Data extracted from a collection
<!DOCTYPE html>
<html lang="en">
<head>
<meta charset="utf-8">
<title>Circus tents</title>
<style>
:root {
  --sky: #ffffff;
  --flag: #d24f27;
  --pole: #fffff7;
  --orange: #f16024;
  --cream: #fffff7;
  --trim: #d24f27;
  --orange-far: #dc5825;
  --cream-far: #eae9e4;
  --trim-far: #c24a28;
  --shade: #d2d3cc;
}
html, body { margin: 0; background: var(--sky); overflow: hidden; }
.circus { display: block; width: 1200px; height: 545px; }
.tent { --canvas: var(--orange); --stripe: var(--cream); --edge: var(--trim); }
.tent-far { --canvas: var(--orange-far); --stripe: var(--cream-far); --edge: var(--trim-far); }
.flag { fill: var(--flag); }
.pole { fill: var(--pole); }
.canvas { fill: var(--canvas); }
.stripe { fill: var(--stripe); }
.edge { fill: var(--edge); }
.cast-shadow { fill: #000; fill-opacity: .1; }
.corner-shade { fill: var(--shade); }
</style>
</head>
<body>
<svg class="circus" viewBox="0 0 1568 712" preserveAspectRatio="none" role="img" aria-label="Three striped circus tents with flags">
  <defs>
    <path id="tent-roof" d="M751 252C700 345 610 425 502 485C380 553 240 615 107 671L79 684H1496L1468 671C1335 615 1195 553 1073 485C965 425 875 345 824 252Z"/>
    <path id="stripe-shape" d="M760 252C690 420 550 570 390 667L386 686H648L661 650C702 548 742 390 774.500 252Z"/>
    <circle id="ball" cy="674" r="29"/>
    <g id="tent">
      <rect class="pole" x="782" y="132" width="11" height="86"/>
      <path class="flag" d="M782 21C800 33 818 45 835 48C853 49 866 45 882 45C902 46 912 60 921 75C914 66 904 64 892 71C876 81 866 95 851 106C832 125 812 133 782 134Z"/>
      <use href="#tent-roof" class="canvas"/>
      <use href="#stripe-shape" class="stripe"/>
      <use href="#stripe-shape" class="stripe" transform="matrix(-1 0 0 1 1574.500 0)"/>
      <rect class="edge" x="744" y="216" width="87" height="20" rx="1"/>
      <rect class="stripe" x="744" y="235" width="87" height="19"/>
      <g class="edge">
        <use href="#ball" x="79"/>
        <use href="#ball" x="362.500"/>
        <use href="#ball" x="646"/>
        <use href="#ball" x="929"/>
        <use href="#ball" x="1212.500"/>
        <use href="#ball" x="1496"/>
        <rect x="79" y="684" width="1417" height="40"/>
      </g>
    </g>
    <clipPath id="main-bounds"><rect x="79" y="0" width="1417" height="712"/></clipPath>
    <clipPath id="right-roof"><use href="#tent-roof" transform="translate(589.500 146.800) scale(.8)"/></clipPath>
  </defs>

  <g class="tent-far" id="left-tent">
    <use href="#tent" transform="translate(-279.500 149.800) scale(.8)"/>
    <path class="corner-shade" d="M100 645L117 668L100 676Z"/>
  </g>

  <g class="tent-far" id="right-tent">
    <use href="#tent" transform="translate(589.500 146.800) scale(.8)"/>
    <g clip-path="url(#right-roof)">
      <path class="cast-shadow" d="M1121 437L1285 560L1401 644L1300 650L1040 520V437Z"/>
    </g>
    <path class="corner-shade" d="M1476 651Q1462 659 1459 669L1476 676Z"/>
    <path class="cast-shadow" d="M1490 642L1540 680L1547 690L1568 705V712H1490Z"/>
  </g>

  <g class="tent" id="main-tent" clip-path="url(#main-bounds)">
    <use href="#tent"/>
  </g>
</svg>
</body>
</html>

(ACTION ITEM) Repeat every line of the data precisely.

(RESPONSE TO THE TASK)
<!DOCTYPE html>
<html lang="en">
<head>
<meta charset="utf-8">
<title>Circus tents</title>
<style>
:root {
  --sky: #ffffff;
  --flag: #d24f27;
  --pole: #fffff7;
  --orange: #f16024;
  --cream: #fffff7;
  --trim: #d24f27;
  --orange-far: #dc5825;
  --cream-far: #eae9e4;
  --trim-far: #c24a28;
  --shade: #d2d3cc;
}
html, body { margin: 0; background: var(--sky); overflow: hidden; }
.circus { display: block; width: 1200px; height: 545px; }
.tent { --canvas: var(--orange); --stripe: var(--cream); --edge: var(--trim); }
.tent-far { --canvas: var(--orange-far); --stripe: var(--cream-far); --edge: var(--trim-far); }
.flag { fill: var(--flag); }
.pole { fill: var(--pole); }
.canvas { fill: var(--canvas); }
.stripe { fill: var(--stripe); }
.edge { fill: var(--edge); }
.cast-shadow { fill: #000; fill-opacity: .1; }
.corner-shade { fill: var(--shade); }
</style>
</head>
<body>
<svg class="circus" viewBox="0 0 1568 712" preserveAspectRatio="none" role="img" aria-label="Three striped circus tents with flags">
  <defs>
    <path id="tent-roof" d="M751 252C700 345 610 425 502 485C380 553 240 615 107 671L79 684H1496L1468 671C1335 615 1195 553 1073 485C965 425 875 345 824 252Z"/>
    <path id="stripe-shape" d="M760 252C690 420 550 570 390 667L386 686H648L661 650C702 548 742 390 774.500 252Z"/>
    <circle id="ball" cy="674" r="29"/>
    <g id="tent">
      <rect class="pole" x="782" y="132" width="11" height="86"/>
      <path class="flag" d="M782 21C800 33 818 45 835 48C853 49 866 45 882 45C902 46 912 60 921 75C914 66 904 64 892 71C876 81 866 95 851 106C832 125 812 133 782 134Z"/>
      <use href="#tent-roof" class="canvas"/>
      <use href="#stripe-shape" class="stripe"/>
      <use href="#stripe-shape" class="stripe" transform="matrix(-1 0 0 1 1574.500 0)"/>
      <rect class="edge" x="744" y="216" width="87" height="20" rx="1"/>
      <rect class="stripe" x="744" y="235" width="87" height="19"/>
      <g class="edge">
        <use href="#ball" x="79"/>
        <use href="#ball" x="362.500"/>
        <use href="#ball" x="646"/>
        <use href="#ball" x="929"/>
        <use href="#ball" x="1212.500"/>
        <use href="#ball" x="1496"/>
        <rect x="79" y="684" width="1417" height="40"/>
      </g>
    </g>
    <clipPath id="main-bounds"><rect x="79" y="0" width="1417" height="712"/></clipPath>
    <clipPath id="right-roof"><use href="#tent-roof" transform="translate(589.500 146.800) scale(.8)"/></clipPath>
  </defs>

  <g class="tent-far" id="left-tent">
    <use href="#tent" transform="translate(-279.500 149.800) scale(.8)"/>
    <path class="corner-shade" d="M100 645L117 668L100 676Z"/>
  </g>

  <g class="tent-far" id="right-tent">
    <use href="#tent" transform="translate(589.500 146.800) scale(.8)"/>
    <g clip-path="url(#right-roof)">
      <path class="cast-shadow" d="M1121 437L1285 560L1401 644L1300 650L1040 520V437Z"/>
    </g>
    <path class="corner-shade" d="M1476 651Q1462 659 1459 669L1476 676Z"/>
    <path class="cast-shadow" d="M1490 642L1540 680L1547 690L1568 705V712H1490Z"/>
  </g>

  <g class="tent" id="main-tent" clip-path="url(#main-bounds)">
    <use href="#tent"/>
  </g>
</svg>
</body>
</html>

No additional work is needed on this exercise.